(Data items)
*** Begin section ***
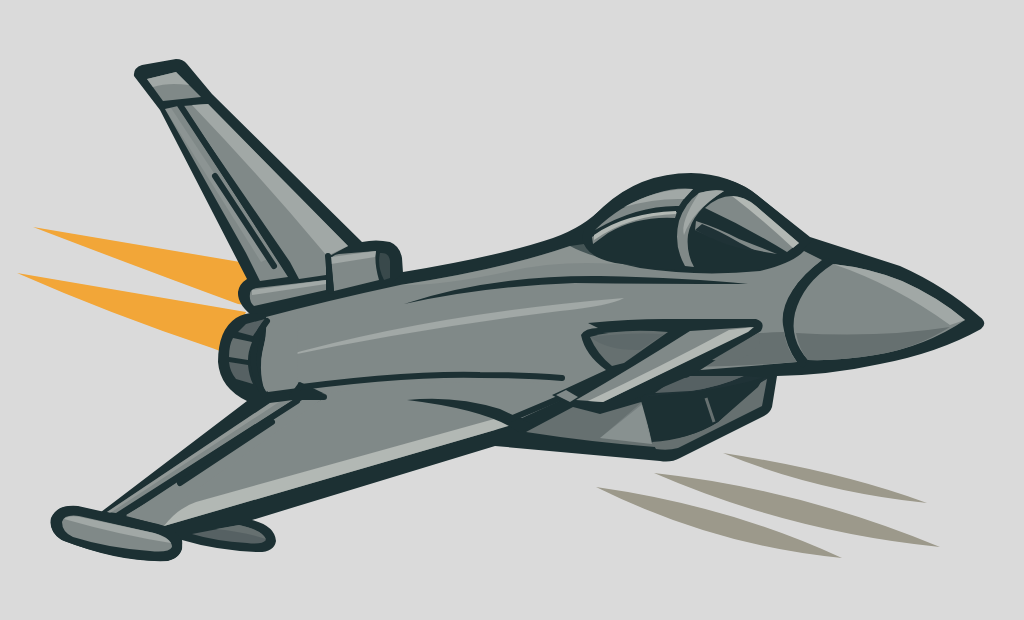
<!DOCTYPE html>
<html lang="en">
<head>
<meta charset="utf-8">
<title>Fighter jet illustration</title>
<style>
:root {
  --sky: #dadada;
  --ink: #1c3033;
  --glass: #1f3236;
  --body: #808988;
  --light: #a1a8a6;
  --pale: #b2b8b4;
  --shade: #667070;
  --deep: #566163;
  --flame: #f2a638;
  --wind: #9c998b;
}
html, body { margin: 0; height: 100%; overflow: hidden; background: var(--sky); }
svg { display: block; width: 1024px; height: 620px; }
.ink { fill: var(--ink); }
.body { fill: var(--body); }
.light { fill: var(--light); }
.pale { fill: var(--pale); }
.shade { fill: var(--shade); }
.deep { fill: var(--deep); }
.glass { fill: var(--glass); }
.flame { fill: var(--flame); }
.wind { fill: var(--wind); }
.line { fill: none; stroke: var(--ink); stroke-width: 6; stroke-linecap: round; stroke-linejoin: round; }
</style>
</head>
<body>
<svg viewBox="0 0 1024 620" role="img" aria-label="Grey fighter jet flying to the right with orange exhaust flames">
  <rect width="1024" height="620" fill="var(--sky)"/>

  <g id="exhaust-flames" class="flame">
    <path d="M33 227L252 264V306L238 304Q140 268 33 227Z"/>
    <path d="M17 273L246 312L228 354L212 348Q110 314 17 273Z"/>
  </g>

  <g id="wind-lines" class="wind">
    <path d="M723 453Q840 471 927 503Q815 491 723 453Z"/>
    <path d="M654 473Q800 489 940 547Q790 532 654 473Z"/>
    <path d="M596 487Q730 506 842 558Q715 546 596 487Z"/>
  </g>

  <g id="tail-fin">
    <path class="ink" d="M134 76Q133 68 142 65L176 59Q183 59 187 64L212 94L362 242Q376 239 390 242Q400 246 402 258L403 273L380 300L255 318Q237 305 238 292Q239 284 247 279L230 246L160 110Z"/>
    <path class="body" d="M147 79L176 72L201 97L163 101Z"/>
    <path class="light" d="M147 79L176 72L189 85Q168 82 153 87Z"/>
    <path class="body" d="M165 109L178 106L288 277L260 281L246 253Z"/>
    <path class="light" d="M165 109L171 108L270 258L261 262Z" opacity=".35"/>
    <path class="body" d="M183 106L208 104L348 246L326 258V275L299 279L290 262Z"/>
    <path class="light" d="M192 105L208 104L348 246L327 256Q260 176 192 105Z"/>
    <path class="line" d="M180 105L293 278" stroke-width="5"/>
    <path class="line" d="M215 176L274 266" stroke-width="8"/>
  </g>

  <g id="fuselage">
    <path class="ink" d="M378 298L403 272Q500 256 553 238Q584 227 603 207Q640 173 691 173Q730 174 757 195L810 237L900 266Q945 286 980 317Q988 323 981 329Q938 353 880 364Q830 375 777 376L772 407Q770 413 764 416L680 458Q671 463 660 461L495 446L252 520Q275 526 276 541Q274 553 256 552Q215 550 182 540Q184 557 168 561Q120 563 62 540Q48 531 51 518Q57 505 75 506L101 512L247 401Q220 388 218 362Q218 330 236 318Q248 311 262 314Z"/>

    <path class="body" d="M266 317Q330 300 400 285Q500 270 570 246Q590 257 640 268Q700 277 760 271Q793 263 804 251L822 260Q779 294 783 325Q786 347 797 362Q720 369 640 374Q640 388 570 396L522 418L340 401L300 382L265 392Q258 371 263 350Q267 335 266 317Z"/>
    <path class="light" d="M400 285Q500 270 570 246L584 244Q594 258 640 266Q565 258 506 272Q440 286 400 285Z" opacity=".3"/>
    <path class="light" d="M277 358Q430 314 624 298Q610 306 560 311Q415 329 277 358Z"/>
    <path class="shade" d="M690 341Q740 333 784 332Q787 350 797 362Q750 366 690 367Z"/>
    <path class="ink" d="M404 304Q490 275 600 276Q690 278 748 284Q650 284 575 283Q485 286 404 304Z"/>
    <path class="line" d="M272 391Q400 373 480 375Q525 375 562 378" stroke-width="5"/>
  </g>

  <g id="fin-root">
    <path class="body" d="M250 294Q250 289 257 288L326 280V290L254 306Q249 302 250 294Z"/>
    <path class="light" d="M252 290L326 280V284L252 295Z"/>
    <path class="body" d="M331 261Q331 255 339 254L376 251Q374 263 379 280L334 291Z"/>
    <path class="light" d="M331 257L376 251L375 257L331 264Z"/>
    <path class="deep" d="M380 253Q389 252 390 261V278L384 280Q377 266 380 253Z" opacity=".5"/>
    <path class="line" d="M328 256L331 291" stroke-width="5"/>
  </g>

  <g id="engine-nozzle">
    <path class="deep" d="M246 324L265 319Q257 330 253 336L238 332Z"/>
    <path class="shade" d="M233 338L252 342Q248 352 248 360L229 357Q229 345 233 338Z"/>
    <path class="deep" d="M229 362L248 365Q249 376 253 384L236 379Q230 372 229 362Z"/>
    <path class="body" d="M270 319L297 310L298 388L268 392Q258 369 263 349Q267 332 270 319Z"/>
    <path class="line" d="M267 321Q251 340 254 366Q256 382 264 394" stroke-width="6"/>
  </g>

  <g id="main-wing">
    <path class="body" d="M300 398Q400 377 555 383L566 392L515 418L495 430L164 526L126 515L321 400Z"/>
    <path class="body" d="M270 403L293 400L116 513L107 512Z"/>
    <path class="light" d="M270 403L279 402L110 513L107 512Z" opacity=".5"/>
    <path class="body" d="M302 400L324 398L180 502L164 526L126 516Z"/>
    <path class="pale" d="M164 526Q178 508 196 502L505 416L515 424L495 430Z"/>
    <path class="line" d="M297 401L120 515" stroke-width="5"/>
    <path class="line" d="M272 422L180 483" stroke-width="7"/>
    <path class="line" d="M324 397L292 397L300 386" stroke-width="5"/>
    <path class="ink" d="M407 400Q455 395 500 409L534 425L520 433Q490 410 407 400Z"/>
    <path class="line" d="M508 420L565 396" stroke-width="6"/>
  </g>

  <g id="wingtip-pods">
    <path class="ink" d="M51 522Q53 504 78 506L158 524Q184 531 182 549Q178 562 158 561Q112 559 64 541Q51 535 51 522Z"/>
    <path class="body" d="M62 522Q64 514 79 516L154 533Q172 538 172 547Q169 553 150 551Q108 548 73 537Q62 532 62 522Z"/>
    <path class="light" d="M64 519Q69 515 80 517L154 533Q167 537 171 543Q120 535 64 519Z"/>
    <path class="deep" d="M192 534L239 525Q263 530 266 540Q262 545 247 543Q215 541 192 534Z"/>
    <path class="shade" d="M216 529L239 525Q262 530 266 539Q245 532 216 529Z"/>
  </g>

  <g id="air-intake">
    <path class="shade" d="M526 432L573 407L600 414L648 400L655 447Q590 442 526 432Z"/>
    <path class="body" d="M600 438L645 402L652 444Z"/>
    <path class="light" d="M600 438L642 402L648 430L652 444Z" opacity=".25"/>
    <path class="glass" d="M642 397L745 376L768 378L762 406L652 443Z"/>
    <path class="shade" d="M652 442Q688 440 718 422L758 384L767 379L762 406L678 448Q668 451 656 449Z"/>
    <path class="deep" d="M655 393L676 378L744 376Q718 387 690 391Z"/>
    <path class="ink" d="M640 397L700 391Q740 385 764 377L758 387L718 422Q690 440 652 440Z"/>
    <path class="deep" d="M666 391L690 376H743Q720 387 690 391Z"/>
    <path d="M706 398L714 422" fill="none" stroke="var(--shade)" stroke-width="3"/>
  </g>

  <g id="canard">
    <path class="ink" d="M588 323Q630 319 664 319L756 319Q766 322 761 331L694 374L612 409Q604 413 594 411L572 406L552 395L606 370Q585 355 581 335Q585 328 598 328Z"/>
    <path class="shade" d="M590 337Q620 328 668 332L624 363L612 366Q597 354 590 337Z"/>
    <path class="deep" d="M590 337Q630 332 664 334L640 350Q608 351 590 337Z" opacity=".45"/>
    <path class="body" d="M690 331L752 327L748 331L603 402L576 400Q630 369 690 331Z"/>
    <path class="pale" d="M729 330L754 327L748 332L603 402L588 401Q660 367 729 330Z"/>
    <path class="body" d="M556 395L566 390L578 397L570 402Z"/>
    <path class="shade" d="M712 360L758 333L760 343Q750 357 735 362Z"/>
  </g>

  <g id="nose-cone">
    <path class="body" d="M833 264Q870 268 902 281Q938 297 965 320Q925 347 875 355Q840 361 808 360Q789 339 795 313Q803 283 833 264Z"/>
    <path class="light" d="M833 264Q870 268 902 281Q938 297 965 320L950 325Q895 285 833 264Z"/>
    <path class="shade" d="M796 333Q880 338 950 327Q915 349 875 355Q840 361 808 360Q799 350 796 333Z"/>
    <path class="line" d="M827 261Q783 290 788 329Q791 350 803 364"/>
  </g>

  <g id="canopy">
    <path class="ink" d="M582 238Q584 222 604 207Q640 174 691 174Q735 176 757 195L812 240L801 252Q782 269 740 272Q680 273 615 263Q585 257 582 238Z"/>
    <path class="body" d="M595 230Q620 205 654 194Q676 187 693 189Q685 196 679 206Q638 205 595 230Z"/>
    <path class="light" d="M624 207Q658 188 693 189L684 199Q655 198 624 207Z"/>
    <path class="body" d="M592 237Q630 212 677 212L675 218Q637 216 608 233L593 244Z"/>
    <path class="pale" d="M594 235Q625 213 676 211L676 214Q630 215 594 240Z"/>
    <path class="body" d="M699 193Q713 189 724 191Q692 211 688 235Q686 253 694 267L685 266Q673 245 679 221Q685 203 699 193Z"/>
    <path class="light" d="M699 193Q713 189 724 191Q692 211 684 235Q680 222 699 193Z"/>
    <path class="body" d="M705 208Q718 196 732 196Q744 196 756 206L799 243L787 252Q748 228 705 208Z"/>
    <path class="pale" d="M732 196Q744 196 756 206L799 243L793 248Q762 219 732 196Z"/>
    <path class="body" d="M696 221Q718 228 739 239L777 254Q729 247 695 230Z"/>
    <path class="glass" d="M702 224Q720 231 740 243L758 252Q722 246 695 230Z"/>
  </g>
</svg>
</body>
</html>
*** End section ***
### Work required
Among the lines above, count those containing the string "pale"; please give the count alone.

### Exercise output
6